While you might have a garage sale in the suburbs to consolidate your things, you can’t exactly do that with your database ecosystem.
The Problem with Database Access
Let’s take a tangible example:
Imagine a company that starts out with a single MySQL database, but then quickly burgeons to five or six of them. Each time an employee needs access, the company will have to provision access to each database manually, based on that individuals’ role and needs. These access requests often go through a multi-stage approval process, which can take days or weeks, especially for production systems. As a result, DevOps, SREs, and/or the IT team spend entirely too much time provisioning database access.
Often, companies will try to create their own database access solution. But not only do they have to build the tool, but they also have to manage it. Every time a bug arises or even a new database is added, the team has to go back in and fix it. Other companies may try to write Ansible scripts to provide access. This approach typically works well at first, when there’s only a few databases and employees, but begins to break once the company starts to scale.
It can also be tempting to keep a lot of security layers in place, no matter what tool you choose.

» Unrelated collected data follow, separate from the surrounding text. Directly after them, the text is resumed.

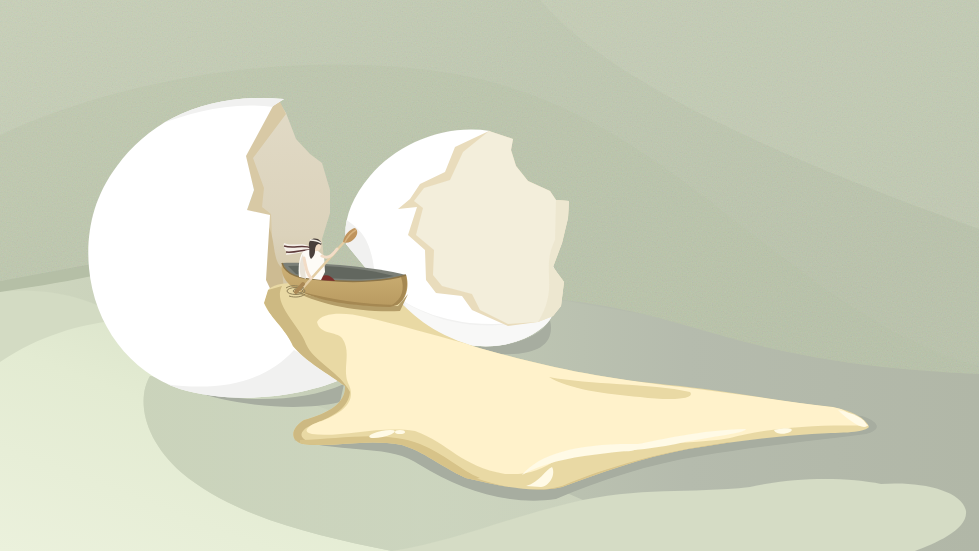
<!DOCTYPE html>
<html lang="en">
<head>
<meta charset="utf-8">
<title>Canoe in an egg</title>
<style>
:root {
  --wall: #c1cab1;
  --floor: #c1c8b5;
  --floor-shade: #b3b9aa;
  --floor-light: #d5dec5;
  --floor-glow: #e8efd8;
  --shell: #ffffff;
  --shell-shade: #f1f1f0;
  --inner: #f3eedb;
  --inner-edge: #e9dcbc;
  --inner-dim: #dfd8c3;
  --white-deep: #e9d9a4;
  --white-light: #fff2cb;
  --white-pale: #fffae6;
  --wood: #c8ab70;
  --wood-dark: #a58852;
  --ink: #4a403c;
}
html, body { margin: 0; width: 979px; height: 551px; overflow: hidden; background: var(--wall); }
svg { display: block; }
.shell { fill: var(--shell); }
.shell-shade { fill: var(--shell-shade); }
.inner { fill: var(--inner); }
.inner-edge { fill: var(--inner-edge); }
.deep { fill: var(--white-deep); }
.light { fill: var(--white-light); }
.pale { fill: var(--white-pale); }
</style>
</head>
<body>
<svg width="979" height="551" viewBox="0 0 979 551" role="img" aria-label="A woman paddles a canoe on egg white flowing out of a cracked egg">
  <defs>
    <linearGradient id="wall-tone" x1="0" y1="0" x2="1" y2="0.5">
      <stop offset="0" stop-color="#c8d0b8"/>
      <stop offset="0.5" stop-color="#c0c9b1"/>
      <stop offset="1" stop-color="#bac3ab"/>
    </linearGradient>
    <linearGradient id="floor-tone" x1="0" y1="0" x2="1" y2="0">
      <stop offset="0" stop-color="#cfd7bf"/>
      <stop offset="0.4" stop-color="#bfc7b3"/>
      <stop offset="0.65" stop-color="#b5bbad"/>
      <stop offset="1" stop-color="#b1b7a7"/>
    </linearGradient>
    <linearGradient id="pool-tone" x1="0" y1="0" x2="1" y2="0">
      <stop offset="0" stop-color="#c9d2ba"/>
      <stop offset="0.5" stop-color="#cfd8c1"/>
      <stop offset="1" stop-color="#d0d6c1"/>
    </linearGradient>
    <linearGradient id="glow-tone" x1="0" y1="1" x2="0.7" y2="0">
      <stop offset="0" stop-color="#ebf1dc"/>
      <stop offset="0.6" stop-color="#e3ebd2"/>
      <stop offset="1" stop-color="#d8e1c8"/>
    </linearGradient>
    <linearGradient id="cavity-tone" x1="0" y1="0" x2="0" y2="1">
      <stop offset="0" stop-color="#e1dac6"/>
      <stop offset="0.7" stop-color="#dbd2bb"/>
      <stop offset="1" stop-color="#d3c6a6"/>
    </linearGradient>
    <linearGradient id="hull-tone" x1="0" y1="0" x2="0" y2="1">
      <stop offset="0" stop-color="#ceb277"/>
      <stop offset="1" stop-color="#b99b61"/>
    </linearGradient>
    <filter id="grain" x="0" y="0" width="100%" height="100%">
      <feTurbulence type="fractalNoise" baseFrequency="0.8" numOctaves="2" seed="4"/>
      <feComposite in2="SourceGraphic" operator="in"/>
    </filter>
    <path id="wall-shape" d="M0 0H979V374C900 370 840 364 770 348C700 332 650 310 565 300L90 266L0 281Z"/>
    <path id="big-shell-outline" d="M284 99C205 92 150 121 117 166C92 199 86 235 89 268C94 325 130 372 180 389C216 400 262 400 300 392C318 388 334 383 344 378L290 330L266 280L270 215L247 210L254 190L246 156L273 106Z"/>
    <path id="small-shell-outline" d="M490 131C445 124 398 143 370 176C350 200 343 222 346 244L400 310C430 340 470 350 502 345C530 340 548 326 553 314L560 280L520 200Z"/>
    <path id="spill-outline" d="M268 290C276 281 300 281 330 288L398 300C420 322 440 338 490 351C545 366 600 379 680 386C740 393 785 402 833 407C852 411 866 418 869 427C862 434 838 432 812 434C765 437 724 443 688 449C640 458 600 473 562 487C530 494 498 485 466 478C438 465 425 452 402 445C365 438 335 448 303 444C288 440 292 427 304 420C330 413 346 402 345 386C330 375 305 361 293 346C286 329 268 315 264 303Z"/>
    <clipPath id="big-shell-clip"><use href="#big-shell-outline"/></clipPath>
    <clipPath id="small-shell-clip"><use href="#small-shell-outline"/></clipPath>
    <clipPath id="spill-clip"><use href="#spill-outline"/></clipPath>
  </defs>

  <g id="floor">
    <rect width="979" height="551" fill="url(#floor-tone)"/>
    <path d="M0 292C60 286 130 300 180 380L150 551H0Z" fill="#d3dbc3"/>
    <path d="M0 362C40 335 80 325 112 321C145 345 180 390 220 400C330 420 300 470 420 551H0Z" fill="url(#glow-tone)"/>
    <path d="M150 376C136 400 144 440 182 473C232 515 310 535 392 551H979V372L560 300L300 390Z" fill="url(#floor-tone)"/>
    <path d="M150 376C136 400 144 440 182 473C232 515 310 535 392 551H700L560 490L300 400Z" fill="url(#pool-tone)" opacity=".75"/>
    <path d="M392 551C455 541 500 520 570 503C640 486 690 494 750 487C800 476 850 478 881 484C920 481 962 490 966 511C968 530 935 543 915 551Z" fill="#d5dcc5"/>
  </g>

  <g id="wall">
    <use href="#wall-shape" fill="url(#wall-tone)"/>
    <path d="M0 135C130 75 300 50 450 73C600 98 690 190 800 270C860 316 920 350 979 366V374C900 370 840 364 770 348C700 332 650 310 565 300L90 266L0 281Z" fill="#b4bfa4" opacity=".35"/>
    <path d="M540 0C600 70 730 140 979 229V0Z" fill="#cbd2bb" opacity=".4"/>
    <path d="M0 281L92 264V276C60 283 25 288 0 292Z" fill="#b5bfa6"/>
    <use href="#wall-shape" filter="url(#grain)" opacity=".16"/>
  </g>

  <g id="cast-shadows" fill="#a7ada0">
    <path d="M190 390C235 402 300 404 344 384L340 402C300 412 235 406 190 390Z"/>
    <path d="M470 346C505 350 540 338 550 320C556 346 535 360 480 352Z"/>
    <path d="M294 440C350 454 390 444 420 465C460 490 510 506 556 499C600 480 650 464 700 456C760 446 820 440 866 434C882 430 880 422 862 416L700 400L400 400Z"/>
  </g>

  <g id="small-shell">
    <use href="#small-shell-outline" class="shell"/>
    <g clip-path="url(#small-shell-clip)">
      <path class="shell-shade" d="M345 219C362 230 370 240 374 268C390 302 430 318 470 323C510 326 545 322 570 305V360H390L340 280Z"/>
      <path d="M404 302C445 326 490 334 552 314L545 340L480 355L420 338Z" fill="#f8f8f7"/>
    </g>
    <path class="inner-edge" d="M489 131L513 139L511 150L516 166L528 181L550 191L556 200L569 201L568 218L562 243L553 267L564 282L561 306L553 316L538 322L508 326L472 310L462 296L436 293L426 280L425 250L408 235L417 207L398 209L410 199L420 184L445 172L455 147Z"/>
    <path class="inner" d="M489 131L513 139L511 150L516 166L528 181L550 191L556 200L569 201L568 218L562 243L553 267L564 282L561 306L553 316L538 322L508 324L480 310L472 294L442 286L433 275L434 250L416 235L423 208L414 201L424 188L450 180L463 152Z"/>
    <path d="M556 200L569 201L568 218L562 243L553 267L564 282L561 306L553 316L538 322C560 286 540 270 555 240Z" fill="#ece4cc" opacity=".7"/>
  </g>

  <g id="big-shell">
    <path d="M279 102L286 113L296 139L310 154L322 163L330 190L330 213L322 239L326 282L282 292L264 270L270 215L247 210L258 190L246 156Z" fill="url(#cavity-tone)"/>
    <path d="M279 100L286 114L274 130L253 158L264 188L262 207L271 214L272 236L264 250L247 210L254 190L245 156L270 108Z" fill="#d8c9a5"/>
    <path d="M268 225C276 240 272 260 282 268L284 292L262 288Z" fill="#cdbb92"/>
    <use href="#big-shell-outline" class="shell"/>
    <g clip-path="url(#big-shell-clip)">
      <path class="shell-shade" d="M160 124C190 102 230 94 286 99L274 107C230 101 190 113 160 124Z"/>
      <path class="shell-shade" d="M165 384C220 392 265 382 294 350L350 380L300 402L200 404Z"/>
    </g>
  </g>

  <g id="egg-white">
    <use href="#spill-outline" class="deep"/>
    <g clip-path="url(#spill-clip)">
      <path d="M264 303L268 290L282 286C272 304 300 326 306 344C314 362 340 372 350 392C348 414 320 420 306 428C296 436 302 442 330 448L288 450L290 424L340 398L336 380L290 350Z" fill="#cdb982"/>
      <path class="light" d="M317 322C322 312 345 312 365 317C400 325 430 334 464 343L500 353C560 368 620 381 690 388L840 408L870 426C820 424 765 428 730 438C675 448 600 437 560 458C540 470 530 475 505 474C460 466 450 444 415 431C380 425 340 438 312 434C300 432 310 424 322 421C345 412 357 400 348 383C342 368 352 352 342 338C336 331 320 335 317 322Z"/>
      <path class="deep" d="M549 377C590 385 650 383 690 392C696 399 672 401 640 397C605 394 568 389 549 377Z"/>
      <path d="M455 470C500 489 535 494 562 486C610 466 660 452 730 442L720 456L570 500L460 486Z" fill="#d9c48a"/>
      <path d="M300 440C340 439 385 430 420 444C445 454 460 470 480 478L462 482C430 460 400 448 300 450Z" fill="#d7c389"/>
    </g>
    <g id="glints" class="pale">
      <path d="M522 475C540 453 580 443 638 444C660 440 700 430 746 429C744 434 705 437 676 444C620 455 565 451 522 475Z"/>
      <path d="M526 486C540 482 545 470 552 467C556 474 550 486 541 487Z"/>
      <ellipse cx="382" cy="434" rx="13" ry="3" transform="rotate(-12 382 434)"/>
      <ellipse cx="400" cy="432" rx="5" ry="2"/>
      <ellipse cx="630" cy="448" rx="9" ry="3" transform="rotate(-8 630 448)"/>
      <path d="M774 430C786 427 796 428 790 432C784 435 775 434 774 430Z"/>
      <path d="M838 410C853 413 865 418 867 426C862 430 848 420 838 410Z"/>
    </g>
  </g>

  <g id="canoe">
    <path d="M293 290C320 300 360 307 398 306L408 294L400 311C360 313 315 304 293 290Z" fill="#b49d68"/>
    <path d="M282 263C310 262 370 266 406 275L398 284L330 283L290 276Z" fill="#7c8078"/>
    <path d="M288 266C320 264 365 268 394 276C370 281 330 280 296 274Z" fill="#62675f"/>
    <path d="M282 263C286 275 298 279 325 280C355 283 388 281 406 275C410 286 406 301 397 305C365 307 318 300 297 290C284 283 280 272 282 263Z" fill="url(#hull-tone)"/>
    <path d="M397 305C405 300 409 288 406 275L401 277C405 289 402 299 392 305Z" fill="var(--wood-dark)"/>
    <path d="M282 263C286 275 298 279 325 280C355 283 388 281 406 275" fill="none" stroke="#8b7448" stroke-width="1.5"/>
    <path d="M300 291C330 300 362 304 397 305L390 307C352 306 318 301 300 291Z" fill="var(--wood-dark)"/>
  </g>

  <g id="paddler">
    <path d="M319 280C321 274 330 273 335 281Z" fill="#7b2f2b"/>
    <path d="M311 247C300 241 294 247 284 243C282 248 288 251 286 255C298 254 302 251 313 252Z" fill="#f5efe8"/>
    <path d="M312 248C301 244 295 249 284 246M312 250C302 249 297 253 286 252" fill="none" stroke="#5d3b3a" stroke-width="1.5"/>
    <path d="M302 253C305 249 312 249 318 251L324 256L325 272L321 280L299 277C298 268 299 259 302 253Z" fill="#fdfbf6"/>
    <path d="M303 254C299 262 299 270 301 277L306 279L305 270Z" fill="#e9e3d8"/>
    <path d="M312 242C318 239 322 242 321 247C320 251 317 252 313 251Z" fill="#f2dcc6"/>
    <path d="M309 246C308 240 313 237 318 239C321 241 322 243 321 245C317 242 315 247 315 251C315 255 313 257 311 259C308 255 310 251 309 246Z" fill="var(--ink)"/>
    <path d="M310 240C314 240 318 241 321 243" fill="none" stroke="#f5efe8" stroke-width="1.5"/>
    <path d="M301 290L345 241" fill="none" stroke="#e3cda4" stroke-width="2.5"/>
    <path d="M343 242C344 235 350 229 355 228C359 231 357 236 354 239C351 242 347 244 343 242Z" fill="#bf945d"/>
    <path d="M345 242C348 236 352 232 356 230" fill="none" stroke="#d7b27e" stroke-width="1.5"/>
    <path d="M322 256C328 259 332 256 337 249M304 258C306 268 307 274 311 278" fill="none" stroke="#f2dcc6" stroke-width="3" stroke-linecap="round"/>
  </g>

  <g id="ripples" fill="none" stroke="#8f8059" stroke-width="1">
    <ellipse cx="296" cy="291" rx="9" ry="3.5"/>
    <ellipse cx="298" cy="291" rx="5" ry="2"/>
    <path d="M286 288C292 284 299 286 304 288M289 296C295 298 302 297 305 294"/>
    <path d="M296 292L303 284" stroke="#a98755" stroke-width="4" stroke-linecap="round"/>
  </g>
</svg>
</body>
</html>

This is especially true for organizations looking to embrace Zero Trust, or those that layer access via a networking, firewall, VPN, and an identity management provider. This can slow down access to databases and be redundant. Working with these layers also means that your team is spending a lot more time maintaining systems.
If this sounds like your organization, you’re not alone. And you know you need to solve this database access problem. When you automate access, the team in charge of provisioning access is freed up for more strategic work. There’s less management overhead, and employees that need access have it that much faster.
Moving Toward Automated Database Access Management
The first step in automating access management is to figure out your access plan and how your permissions work, and then to map out how you intend for it to work. Understanding who is accessing your databases today, how they’re being accessed, and whether specific access is warranted is foundational to simplifying access.
Once this is in place, you have to start the process of automating database access. Why would you want to automate? It provides some tangible benefits:
- Automation removes human error, like overprovisioning and underprovisioning, once you’ve defined your access rules.
- You’ll eliminate the lag time between the request for access and the approval so that employees can get to work developing new applications.
- You’ll also mitigate risk by not automatically granting access to a database that could be used as a backdoor for security breaches.
How to Automate & Get Started
If you don’t want to build your own tool to automate database access provisioning, there are tools available to help you with the automation process (*cough* strongDM *cough*). The steps are fairly straightforward:
- Inventory all of your resources and users’ access
- Map common permissions into roles
- Reduce the overhead required to grant access to resources
Certainly easier said than done. Traditionally, there’s a networking layer, like a VPN, an access layer for individual systems, and an auditing layer. Using strongDM consolidates these layers and reduces the complexity that a lot of organizations struggle with. strongDM is able to automate credentialing because it:
- Automatically assigns permissions based on user role
- Makes it easy to provide/revoke temporary access for contractors or on-call users
- Works with your workflow tools like Terraform, Ansible, or via SDKs
The outcome is a simplified, one-click approach to database access provisioning for users.
See Automated Database Credentialing in Action
Want to know how you can begin or improve automating your database access? It just takes a quick, no BS demo.